Probably one of the most crazy idea (in the good meaning of the word) was for the Aladdin area with this concept of a inflatable Génie rising over the Bazaar! Although it looks a fun idea it was putting the cartoon layer over the true life adventure theme. But the success of Aladdin had everyone at Disney scrambling for ways to synergize with the success of the movie. I've been told that this idea came from the Entertainment division. Imagineers had to explore it and it meant they would have to move or remove the main dome on the roof plus strengthen the roof structure as well. I think they pointed out that the wind was a very big factor of problems. In the end, the genie pepper's ghost and the empty passage way on the left side of the facility became the Aladdin walkthrough and the inflatable Genie idea was moved to a live show on the Castle Stage where it had a few problems with inflating and the weather.




Let’s have a look at Fantasyland now, beginning by the castle. On this concept-art by Frank Armitage the castle looks like it is right now.



But probably the most revolutionary castle concept was this futuristic castle from imagineer Tim Delaney...may be it was too futuristic for some, but what a great idea.



In Fantasyland, this early rendering of Alice’s Curious Labyrinth show a slightly different labyrinth than the current one.



Inside the King of Heart castle children were able to slide down from the tower and come out through the mouth of the Queen of Heart. The slide was built but had to be closed as the kids were shooting out at the bottom of the slide which was unfortunately positioned in the middle of the walkway. After several adults were knocked down by flying kids, the slide was closed. Imagineers did do a study for a way to make it work but it involved too many structural changes.



Among the never realised scenes for Story Book Land there is this one with a huge and threatening Cyclops...



There is in the current attraction a scene with Night on Bald Mountain but this first concept with Chernabog with flames coming out of the water and fluorescent ghosts under the bridge was a good idea.



Of course, you all have heard about these two next attraction concepts - the Little Mermaid dark ride and the Beauty and the Beast show. They were even announced during the Grand Opening TV special. In this version of The Little mermaid ride guests would have board inside shell designed vehicle hanging from the top like in Peter Pan’s Flight. The attraction is currently being build at DL and WDW but we have good hopes that it will come one day at DLP. Back in 1992 the attraction was supposed to be built in front of the Pizzeria Bella Notte, near It’s a Small World.



The Beauty and the Beast attraction would have been built behind Cinderella's restaurant and this first artwork shows what i think might have been the entrance of the attraction.



The attraction was in fact a show with live characters and would have also involved Audio animatronics and special effects.







It looks great but i’m afraid that we will never see this one. That’s the sad theme park reality: some concept come to life, other will stay forever in our dreams.


Thanks to leave a comment or discuss this article on D&M english forum on Mice Chat

All artwork and photos: copyright Disney Enterprises Inc

6 comments:

Matt Hunter Ross said...

Nice update!

Mark Taft said...
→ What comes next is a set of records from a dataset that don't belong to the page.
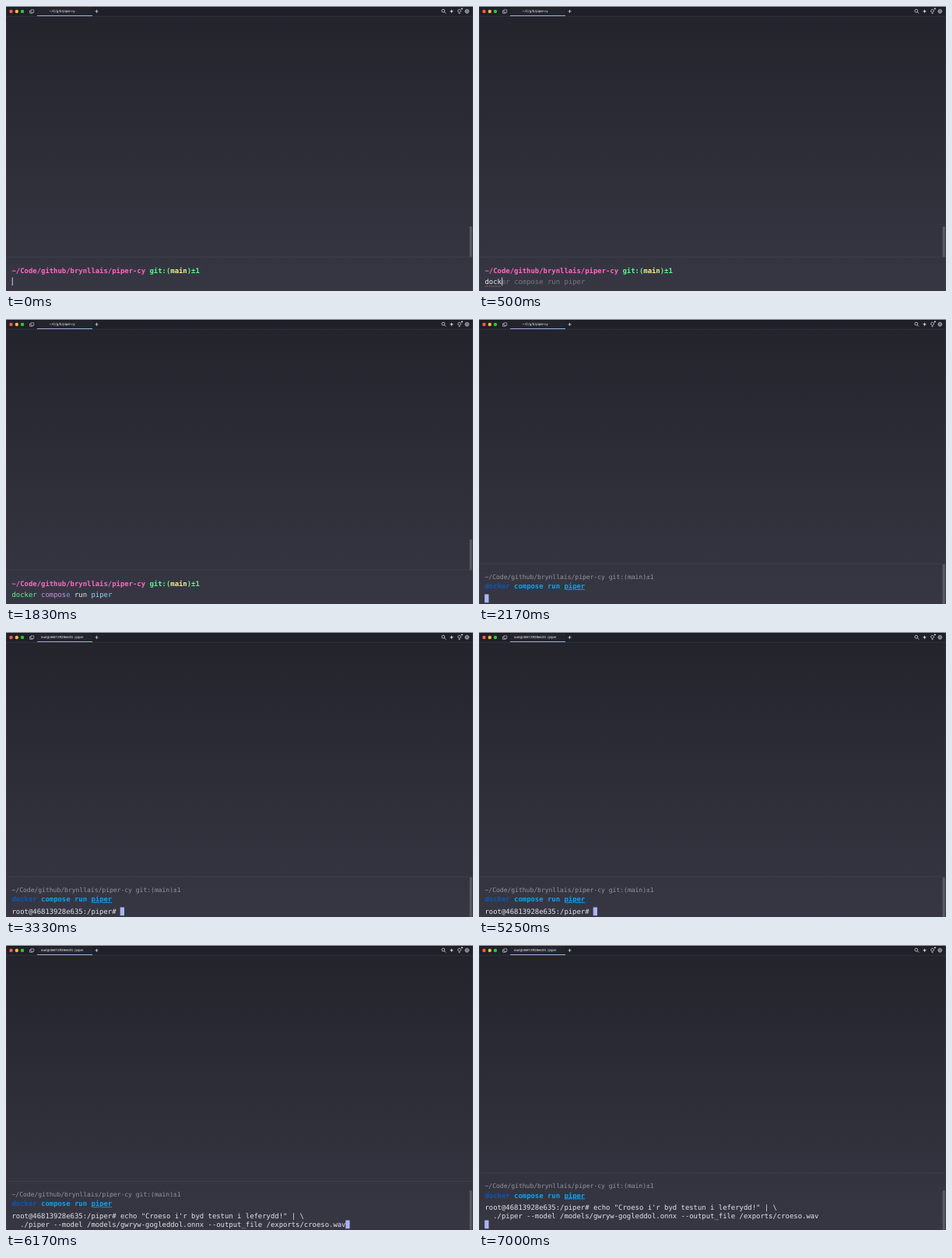
Recreate the animation shown at these times as an HTML page. Size 600 by 366 pixels, loop 8 s.

```html
<!DOCTYPE html>
<html lang="en">
<head>
<meta charset="utf-8">
<title>Terminal session</title>
<style>
html, body { margin: 0; width: 100%; height: 100%; overflow: hidden; background: #2b2b35; }
svg { display: block; width: 100vw; height: 100vh; }
text { font-family: "DejaVu Sans Mono", monospace; font-size: 8.91px; fill: #e4e4ea; white-space: pre; text-rendering: geometricPrecision; }
.b { font-weight: bold; }
.dim { font-size: 8.03px; fill: #96959e; }
.tab { font-family: Roboto, sans-serif; font-size: 4.34px; fill: #f0f0f4; text-anchor: middle; }
.icon { fill: none; stroke: #d6d5de; stroke-width: .8; }
.rule { stroke: #42424e; stroke-width: .8; }
.link { text-decoration: underline; }
</style>
</head>
<body>
<svg viewBox="0 0 600 366" preserveAspectRatio="none">
  <defs>
    <linearGradient id="bg" x2="0" y2="1">
      <stop stop-color="#23232b"/><stop offset="1" stop-color="#373744"/>
    </linearGradient>
    <linearGradient id="line">
      <stop stop-color="#b79ad8"/><stop offset="1" stop-color="#7fbfe4"/>
    </linearGradient>
  </defs>
  <rect width="600" height="366" fill="url(#bg)"/>

  <g id="bar">
    <rect width="600" height="13" fill="#202028"/>
    <rect x="40" width="71" height="13" fill="#24242c"/>
    <path class="rule" d="M0 13.2H600" opacity=".7"/>
    <rect x="40" y="12" width="71" height="1" fill="url(#line)"/>
    <circle cx="6.5" cy="7" r="2.2" fill="#fb5a52"/>
    <circle cx="13.8" cy="7" r="2.2" fill="#f6b92f"/>
    <circle cx="21" cy="7" r="2.2" fill="#2cc640"/>
    <g class="icon">
      <path d="M32 4.9H35.8V8.3H32ZM32 6H30.5V9.3H34.2V8.3" stroke-width=".6"/>
      <path d="M116.5 4.8V9M114.4 6.9H118.6"/>
      <circle cx="561.8" cy="6.2" r="1.9"/><path d="M563.2 7.6L565.2 9.6"/>
      <path d="M572.5 4.4L573.1 6.2L574.8 6.8L573.1 7.4L572.5 9.2L571.9 7.4L570.2 6.8L571.9 6.2Z" fill="#d6d5de" stroke-width=".2"/>
      <path d="M581.7 8.2C580 7 580.3 4.4 582.5 4.4S585 7 583.3 8.2ZM581.6 9.6H583.4"/>
      <circle cx="592.3" cy="6.8" r="2.1"/><circle cx="592.3" cy="6.8" r=".7"/>
      <circle cx="592.3" cy="6.8" r="2.6" stroke-dasharray="1 1.04" stroke-width=".6"/>
    </g>
    <circle cx="585.8" cy="3.4" r="1" fill="#e9e8ef"/>
    <text class="tab" id="title" x="72" y="8.2"></text>
  </g>

  <rect id="scroll" x="595.6" width="3.2" rx="1.2" fill="#5a5964"/>

  <g id="input">
    <path class="rule" d="M0 322.4H600"/>
    <text class="b" x="7.5" y="342.8"><tspan fill="#ff6ac1">~/Code/github/brynllais/piper-cy</tspan><tspan fill="#5af78e"> git:(</tspan><tspan fill="#f3f08a">main</tspan><tspan fill="#5af78e">)±1</tspan></text>
    <text id="typed" x="7.5" y="357"></text>
    <path id="wave" stroke="#a59a82" stroke-width=".7" stroke-dasharray="1.6 1.1"/>
    <rect id="caret" y="348.6" width="1" height="10.4" fill="#c3cbf4"/>
  </g>

  <g id="block">
    <path class="rule" d="M0 314.3H600"/>
    <text class="dim" x="7.5" y="333.6">~/Code/github/brynllais/piper-cy git:(main)±1</text>
    <text class="b" x="7.5" y="346"><tspan fill="#0b58b8">docker</tspan><tspan fill="#0aa5f2"> compose run </tspan><tspan fill="#0aa5f2" class="link">piper</tspan></text>
    <g id="mark" fill="#fff">
      <rect x="147" y="353.4" width="236" height="10.8"/>
      <rect x="7.3" y="364.1" width="429.2" height="10.8"/>
    </g>
    <text id="shell" x="7.5" y="361.8"><tspan>root@46813928e635:/piper# </tspan><tspan id="echo">echo "Croeso i'r byd testun i leferydd!" | \</tspan></text>
    <text id="model" x="7.5" y="372.5">  ./piper --model /models/gwryw-gogleddol.onnx --output_file /exports/croeso.wav</text>
  </g>
  <rect id="cursor" y="353.5" width="5.3" height="10.7" fill="#a9b6f2"/>
  <path d="M.25 366V3Q.25 .25 3 .25H597Q599.75 .25 599.75 3V366" fill="none" stroke="#504f5a" stroke-width=".5"/>
  <rect width="600" height=".8" fill="#c4c4ca"/>
</svg>
<script>
const $ = id => document.getElementById(id);
const LOOP = 8000, LEFT = 7.5, CELL = 5.364, LINE = 10.75;
const ENTER = 1750, RUN = 1920, SHELL = 3250, TITLE = 3330, PASTE = 5420, PLAIN = 5920, EXEC = 6920;
const TICK = 1000 / 12, LEAD = 8; // typing tick; LEAD absorbs rounding of the step times

// characters typed after each tick
const keys = [0, 1, 1, 2, 3, 3, 4, 5, 6, 6, 7, 8, 10, 11, 13, 14, 16, 18, 20, 22, 24];
const words = [
  ["docker", "#5af78e"], [" ", ""], ["compos", "#c792e0"], ["e", "#6aa4ee"],
  [" ", ""], ["run", "#dfe9f2"], [" ", ""], ["piper", "#8fd9f2"]
];
const TEXT = "#ececf1", GHOST = "#777680";
const show = (id, on) => $(id).setAttribute("visibility", on ? "inherit" : "hidden");
const set = (id, attrs) => { for (const k in attrs) $(id).setAttribute(k, attrs[k]); };

function drawInput(t) {
  const count = keys[Math.min(Math.floor(t / TICK), keys.length - 1)];
  let at = 0, html = "";
  const span = (s, color) => { if (s) html += `<tspan fill="${color}">${s}</tspan>`; };
  for (const [word, color] of words) {
    const n = Math.max(0, Math.min(word.length, count - at));
    const known = n === word.length && count > 6;
    if (count) {
      span(word.slice(0, n), known && color || TEXT);
      span(word.slice(n), GHOST);
    }
    at += word.length;
  }
  $("typed").innerHTML = html;
  set("wave", { d: `M${LEFT} 360H${LEFT + count * CELL}` });
  show("wave", count > 0 && count < 7);
  set("caret", { x: LEFT + count * CELL + .2 });
  show("caret", t < ENTER);
}

function drawBlock(t) {
  const ready = t >= SHELL, pasted = t >= PASTE, done = t >= EXEC;
  const marked = pasted && t < PLAIN;
  set("block", { transform: `translate(0 ${-LINE * (pasted + done)})` });
  show("shell", ready);
  show("echo", pasted);
  show("model", pasted);
  show("mark", marked);
  for (const id of ["echo", "model"]) $(id).style.fill = marked ? "#443d4a" : "";
  const col = !ready || done ? 0 : pasted ? 80 : 26;
  set("cursor", { x: LEFT + col * CELL - .3 });
}

function render(t) {
  const running = t >= RUN;
  for (const id of ["block", "cursor"]) show(id, running);
  show("input", !running);
  $("title").textContent = t >= TITLE ? "root@46813928e635: /piper" : "~/C/g/b/piper-cy";
  set("scroll", running ? { y: 315, height: 51 } : { y: 283, height: 40 });
  if (running) drawBlock(t);
  else drawInput(t);
  if (!running) for (const id of ["shell", "echo", "model", "mark"]) show(id, false);
}

const start = performance.now();
function loop() {
  render((performance.now() - start) % LOOP + LEAD);
  requestAnimationFrame(loop);
}
loop();
</script>
</body>
</html>
```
Beautiful- and heartbraking for what we will never see.

Joel said...

The Jungle Cruise elephant illustration didn't look like much evolution from the standard Cruise at the other parks. I find it interesting the imagineers illustrate pre-existing attractions like the Jungle Cruise that are pretty self explanitory. Or are they constantly looking for ways to evolve an attraction?

Alain Littaye said...

To Joel: It depends of which attraction, some are perfect, like the Jungle Cruise, so they don't really need to evolve

Mouseketeer Cole said...

I had a similar thought, Joel. They're both great looking pieces, but why go to all the effort of creating them when they don't show anything new compared to the existing Jungle Cruise attractions. Wouldn't a photo do?

RandySavage said...

Great article. I'm really going to miss these pieces with the never-before-released concept art.